“As far as the take of foreign investors is concerned in India, the sheer size of activity we have in India is quite attractive for them. For long term prospect, the kind of capacity that we have to build, they see a lot of growth coming in from India.”
Shyam Sharma, CFO, O2 Power spoke about investment decisions. He said, “The investment committee wants to look at a credible off-taker. They look at the regulatory environment and the comfort if there is abundant clarity being provided. Authorities have tried to make it quite clear in terms of how these matters will be dealt with.
From an overall competitive perspective, it has to be an opportunity that makes financial sense for people (that they can generate adequate returns.) Right now, our focus is mainly on the central counterpart like SECI, NTPC etc. Even in states, we go along with only high crediting states like Gujarat, Karnataka.
The committee questions ask about the counterpart, the competitive intensity in the belt, technology, land and acquisition. Every company has a different investment mandate and risk ability in terms of cost capital. The variable will be different for every investor.”
Girishkumar Kadam, Senior Vice President & Co-Group Head, Corporate Sector Ratings, ICRA, shared his insights on the evaluation of projects. He also spoke on the viability perspective on the bids in the RE sector. He said, “The overall outlook assessment from on the RE Sector particularly solar is stable.

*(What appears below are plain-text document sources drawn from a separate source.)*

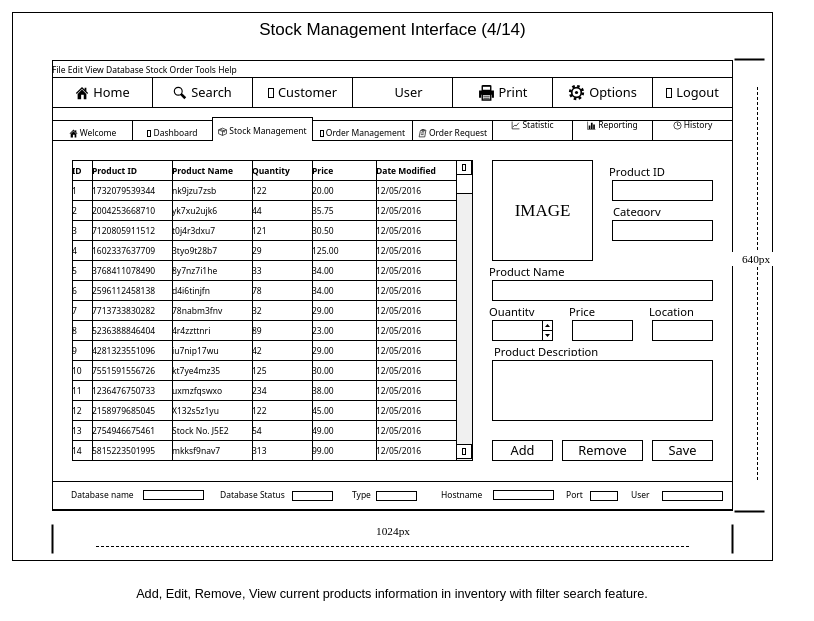
<!DOCTYPE html>
<html lang="en">
<head>
<meta charset="utf-8">
<title>Stock Management Interface</title>
<style>
:root { --ink: #000; --paper: #fff; --track: #f0f0f0; --ui: "Noto Sans", sans-serif; --serif: "Liberation Serif", serif; --line: 1px solid var(--ink); }
* { box-sizing: border-box; margin: 0; padding: 0; }
html, body { width: 814px; height: 621px; overflow: hidden; background: var(--paper); color: var(--ink); }
body { position: relative; font: 8.5px/1 var(--ui); white-space: nowrap; }
a { color: inherit; text-decoration: none; }
.symbols { position: absolute; width: 0; height: 0; }
.sheet { position: absolute; left: 12px; top: 12px; width: 761px; height: 549px; border: var(--line); }
h1 { font: 400 17px/34px "Liberation Sans", sans-serif; text-align: center; }
.caption { position: absolute; left: 0; top: 584px; width: 784px; text-align: center; font: 12.7px/20px "Liberation Sans", sans-serif; }

.window { position: absolute; left: 52px; top: 60px; width: 681px; height: 451px; border: var(--line); border-bottom-width: 2px; display: flex; flex-direction: column; }
.menu { height: 17px; line-height: 17px; border-bottom: var(--line); display: flex; gap: 2.2px; margin-left: -1px; }
.toolbar { height: 30px; display: grid; grid-template-columns: repeat(6, 100px) 79px; border-bottom: var(--line); font-size: 12.8px; }
.toolbar a { display: flex; align-items: center; justify-content: center; gap: 4px; border-right: var(--line); }
.toolbar a:last-child, .tabs a:last-child { border-right: 0; }
.toolbar .indent { padding-left: 12px; }
.spacer { height: 13px; border-bottom: var(--line); }
.tabs { height: 20px; display: grid; grid-template-columns: 80px 80px 100px 100px 80px 80px 80px 79px; border-bottom: var(--line); }
.tabs a { display: flex; align-items: center; justify-content: center; gap: 2px; padding-top: 5px; border-right: var(--line); }
.tabs .active { margin: -4px 0 0 -1px; border-left: var(--line); border-top: var(--line); background: var(--paper); padding-top: 4px; }
.tabs .high { padding: 0 0 11px; }
.icon { flex: none; width: 9px; height: 9px; }
.toolbar .icon { width: 14px; height: 14px; }
.toolbar .large { width: 17px; height: 17px; }
.glyph { flex: none; width: 4px; height: 7px; border: 1px solid var(--ink); }
.toolbar .glyph { width: 6px; height: 10px; }

.workspace { height: 341px; padding: 19px; display: flex; border-bottom: var(--line); }
.stock { width: 385px; height: 301px; flex: none; table-layout: fixed; border-collapse: separate; border-spacing: 0; border-left: var(--line); border-top: var(--line); }
.stock th, .stock td { height: 20px; border-right: var(--line); border-bottom: var(--line); text-align: left; text-indent: -1px; line-height: 18px; }
.scrollbar { width: 17px; height: 301px; margin-left: -1px; flex: none; border: var(--line); background: var(--track); display: flex; flex-direction: column; }
.step { height: 14px; display: flex; align-items: center; justify-content: center; background: var(--paper); border: var(--line); border-width: 0 1px 1px 0; }
.thumb { height: 19px; background: var(--paper); border-bottom: var(--line); }
.step.down { margin: auto 0 1px; height: 15px; border-top-width: 1px; }

.editor { width: 221px; margin-left: 19px; flex: none; font-size: 11.2px; }
.summary { display: flex; gap: 19px; height: 101px; }
.image { width: 101px; border: var(--line); display: flex; align-items: center; justify-content: center; font: 17px/1 var(--serif); }
.codes { width: 101px; }
.label { height: 19px; line-height: 22px; margin-left: -3px; }
.label.first { height: 20px; line-height: 24px; }
.label.cut { height: 15px; margin-bottom: 4px; overflow: hidden; }
.label.inset { margin-left: 1px; }
.label.far { margin-left: 2px; }
.field { height: 21px; border: var(--line); }
.trio { display: grid; grid-template-columns: repeat(3, 61px); gap: 19px; }
.quantity { display: flex; justify-content: flex-end; }
.spinner { width: 10px; border-left: var(--line); }
.spinner svg { display: block; }
.description { height: 61px; }
.actions { margin-top: 19px; display: grid; grid-template-columns: 61px 81px 61px; gap: 9px; font-size: 12.8px; }
.actions a { height: 21px; line-height: 19px; border: var(--line); text-align: center; }

.status { height: 27px; padding-left: 18px; display: grid; grid-template-columns: 72px 77px 72px 60px 24px 65px 52px 73px 24px 41px 31px 61px; align-items: center; }
.status i { height: 10px; width: 61px; border: var(--line); margin-top: -2px; }
.status .mid { width: 41px; margin-top: 0; }
.status .short { width: 28px; margin-top: 0; }
.status .level { margin-top: 0; }
.marks { position: absolute; left: 0; top: 0; }
.size { position: absolute; font: 11.3px/14px var(--serif); text-align: center; background: var(--paper); }
.size.height { left: 732px; top: 252px; width: 48px; padding-right: 0; }
.size.width { left: 363px; top: 524px; width: 60px; }
</style>
</head>
<body>
<svg class="symbols" aria-hidden="true">
  <defs>
    <symbol id="home" viewBox="0 0 16 16"><path d="M8 1 15 8 14 9 8 3 2 9 1 8ZM11 2h2v4l-2-2ZM3 9l5-5 5 5v6h-3v-5H7v5H3Z"/></symbol>
    <symbol id="search" viewBox="0 0 16 16"><circle cx="6" cy="6" r="4.5" fill="none" stroke="#000" stroke-width="1.3"/><path d="M9 9l5 5" stroke="#000" stroke-width="3"/></symbol>
    <symbol id="print" viewBox="0 0 16 16"><path d="M4 1h8v4H4ZM1 6h14v7h-2v-3H3v3H1Z"/><path d="M4 10h8v5H4ZM4 2h8v4H4Z" fill="#fff" stroke="#000" stroke-width="1.3"/><path d="M5 12h6M5 13.5h6" stroke="#000" stroke-width=".7"/></symbol>
    <symbol id="gear" viewBox="0 0 16 16"><circle cx="8" cy="8" r="6" fill="none" stroke="#000" stroke-width="2.4" stroke-dasharray="2.4 2.3"/><circle cx="8" cy="8" r="4.5" fill="none" stroke="#000" stroke-width="1.6"/><circle cx="8" cy="8" r="1.5"/></symbol>
    <symbol id="box" viewBox="0 0 16 16"><path d="M1 5l7-3 7 3v7l-7 3-7-3ZM1 5l7 3 7-3M8 8v7M4 4l7 3v3" fill="none" stroke="#000" stroke-width="1.2"/></symbol>
    <symbol id="clip" viewBox="0 0 16 16"><path d="M5 2h9l-2 12H2L4 4ZM7 1h4v3H7ZM5 7h6M5 10h5" fill="none" stroke="#000" stroke-width="1.2"/></symbol>
    <symbol id="trend" viewBox="0 0 16 16"><path d="M2 1v13h13M3 11l4-4 2 2 5-6" fill="none" stroke="#000" stroke-width="1.2"/></symbol>
    <symbol id="bars" viewBox="0 0 16 16"><path d="M1 1v14h14" fill="none" stroke="#000"/><path d="M3 8h3v6H3ZM7 3h3v11H7ZM11 6h3v8h-3Z"/></symbol>
    <symbol id="clock" viewBox="0 0 16 16"><circle cx="8" cy="8" r="6.5" fill="none" stroke="#000" stroke-width="1.2"/><path d="M8 3v5h4" fill="none" stroke="#000" stroke-width="1.2"/></symbol>
  </defs>
</svg>

<div class="sheet"><h1>Stock Management Interface (4/14)</h1></div>

<main class="window">
  <nav class="menu"><a href="#">File</a><a href="#">Edit</a><a href="#">View</a><a href="#">Database</a><a href="#">Stock</a><a href="#">Order</a><a href="#">Tools</a><a href="#">Help</a></nav>
  <nav class="toolbar">
    <a href="#"><svg class="icon"><use href="#home"/></svg>Home</a>
    <a href="#"><svg class="icon"><use href="#search"/></svg>Search</a>
    <a href="#"><span class="glyph"></span>Customer</a>
    <a href="#" class="indent">User</a>
    <a href="#"><svg class="icon large"><use href="#print"/></svg>Print</a>
    <a href="#"><svg class="icon large"><use href="#gear"/></svg>Options</a>
    <a href="#"><span class="glyph"></span>Logout</a>
  </nav>
  <div class="spacer"></div>
  <nav class="tabs">
    <a href="#"><svg class="icon"><use href="#home"/></svg>Welcome</a>
    <a href="#"><span class="glyph"></span>Dashboard</a>
    <a href="#" class="active"><svg class="icon"><use href="#box"/></svg>Stock Management</a>
    <a href="#"><span class="glyph"></span>Order Management</a>
    <a href="#"><svg class="icon"><use href="#clip"/></svg>Order Request</a>
    <a href="#" class="high"><svg class="icon"><use href="#trend"/></svg>Statistic</a>
    <a href="#" class="high"><svg class="icon"><use href="#bars"/></svg>Reporting</a>
    <a href="#" class="high"><svg class="icon"><use href="#clock"/></svg>History</a>
  </nav>

  <section class="workspace">
    <table class="stock">
      <colgroup><col style="width:20px"><col style="width:80px"><col style="width:80px"><col style="width:60px"><col style="width:64px"><col style="width:80px"></colgroup>
      <thead><tr><th>ID</th><th>Product ID</th><th>Product Name</th><th>Quantity</th><th>Price</th><th>Date Modified</th></tr></thead>
      <tbody>
        <tr><td>1</td><td>1732079539344</td><td>nk9jzu7zsb</td><td>122</td><td>20.00</td><td>12/05/2016</td></tr>
        <tr><td>2</td><td>2004253668710</td><td>yk7xu2ujk6</td><td>44</td><td>35.75</td><td>12/05/2016</td></tr>
        <tr><td>3</td><td>7120805911512</td><td>t0j4r3dxu7</td><td>121</td><td>30.50</td><td>12/05/2016</td></tr>
        <tr><td>4</td><td>1602337637709</td><td>3tyo9t28b7</td><td>29</td><td>125.00</td><td>12/05/2016</td></tr>
        <tr><td>5</td><td>3768411078490</td><td>8y7nz7i1he</td><td>33</td><td>34.00</td><td>12/05/2016</td></tr>
        <tr><td>6</td><td>2596112458138</td><td>d4i6tinjfn</td><td>78</td><td>34.00</td><td>12/05/2016</td></tr>
        <tr><td>7</td><td>7713733830282</td><td>78nabm3fnv</td><td>32</td><td>29.00</td><td>12/05/2016</td></tr>
        <tr><td>8</td><td>5236388846404</td><td>4r4zzttnri</td><td>89</td><td>23.00</td><td>12/05/2016</td></tr>
        <tr><td>9</td><td>4281323551096</td><td>iu7nip17wu</td><td>42</td><td>29.00</td><td>12/05/2016</td></tr>
        <tr><td>10</td><td>7551591556726</td><td>kt7ye4mz35</td><td>125</td><td>30.00</td><td>12/05/2016</td></tr>
        <tr><td>11</td><td>1236476750733</td><td>uxmzfqswxo</td><td>234</td><td>38.00</td><td>12/05/2016</td></tr>
        <tr><td>12</td><td>2158979685045</td><td>X132s5z1yu</td><td>122</td><td>45.00</td><td>12/05/2016</td></tr>
        <tr><td>13</td><td>2754946675461</td><td>Stock No. J5E2</td><td>54</td><td>49.00</td><td>12/05/2016</td></tr>
        <tr><td>14</td><td>5815223501995</td><td>mkksf9nav7</td><td>313</td><td>99.00</td><td>12/05/2016</td></tr>
      </tbody>
    </table>
    <div class="scrollbar">
      <div class="step"><span class="glyph"></span></div>
      <div class="thumb"></div>
      <div class="step down"><span class="glyph"></span></div>
    </div>

    <section class="editor">
      <div class="summary">
        <div class="image">IMAGE</div>
        <div class="codes">
          <div class="label first">Product ID</div>
          <div class="field"></div>
          <div class="label cut inset">Category</div>
          <div class="field"></div>
        </div>
      </div>
      <div class="label">Product Name</div>
      <div class="field"></div>
      <div class="trio">
        <div>
          <div class="label cut">Quantity</div>
          <div class="field quantity">
            <div class="spinner"><svg width="9" height="19"><path d="M0 9.5h9" stroke="#000"/><path d="M2 6h5L4.5 3ZM2 13h5l-2.5 3Z"/></svg></div>
          </div>
        </div>
        <div><div class="label cut">Price</div><div class="field"></div></div>
        <div><div class="label cut">Location</div><div class="field"></div></div>
      </div>
      <div class="label cut far">Product Description</div>
      <div class="field description"></div>
      <div class="actions"><a href="#">Add</a><a href="#">Remove</a><a href="#">Save</a></div>
    </section>
  </section>

  <footer class="status">
    <span>Database name</span><i></i>
    <span>Database Status</span><i class="mid"></i>
    <span>Type</span><i class="mid"></i>
    <span>Hostname</span><i></i>
    <span>Port</span><i class="short"></i>
    <span>User</span><i class="level"></i>
  </footer>
</main>

<svg class="marks" width="814" height="621" fill="none" stroke="#000" aria-hidden="true">
  <path d="M734.5 59.5h30M734.5 511.5h30M52.5 524.5v29M732.5 524.5v29" stroke-width="2"/>
  <path d="M757.5 87v395M96 546.5h595" stroke-dasharray="3 2"/>
</svg>
<div class="size height">640px</div>
<div class="size width">1024px</div>
<p class="caption">Add, Edit, Remove, View current products information in inventory with filter search feature.</p>
</body>
</html>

Thanks to the strong policy focus, highly supportive regulatory framework, must-run status, various RPO norms, which are clearly well established by the state regulators and improved tariff competitiveness that we have seen in the solar market for the last three years.
We see significant investment activity to happen in the renewable space-particularly in solar, followed by the wind for the next three to five years. The overall investment activity is going to stay pretty solid and robust in the RE sector, driven by solar with all fundamental solid demand drivers remaining intact.
The viability of a project has to be analyzed on case to case basis which depends on few important factors- capital cost, PLF expectation and the cost of debt and tenure of debt.”
Sampath Kumar, Head-Business Development, Tata Capital Limited, said, “In Indian perspective, we are looking at a sector where there is some sort of scale. Lenders look at some factors- sponsors, the kind of execution risks in the project, land, transmission etc.
From a lenders perspective, it is the resource that matters because we look at essentially funding over the long term. So, ultimately, what matters to us is the kind of debt sizing criteria. These days environmental factors are also starting to play an important role.”
Arpan Garg, Vice President, Investment Banking, HDFC Bank, presented his views on the project evaluation from the lenders perspective. He discussed the hybrid projects.
He said, “The merit of the hybrid project is that there would be better utilization of the transmission infrastructure. If you ask us, my first preference would be the solar project, followed by the hybrid project and then the wind project. There should be more focus on the project delivery and optimizing the operational performance.”
Vineeta Kaushik, Vice President – Climate Change (North America), EnKing International, said, “carbon markets present an additional opportunity for all the RE projects.
One of the most important fundamentals of the carbon market is that it is not the investment-driven impact. Rather, it is another way around.
You create an impact first, and then you get rewarded in the form of additional revenue which comes through the carbon credit.” She presented a brief of how the carbon market looks like these days.
“In the past three to four years, the market has become very booming, dynamic and acceptable. At present, 3.1 billion credits have already been issued by various authorities.
It is more of a market that is not very regional or local. It is more of the one not restrained by any of the boundaries. It is more international.” The session concluded with an interactive question and answer round.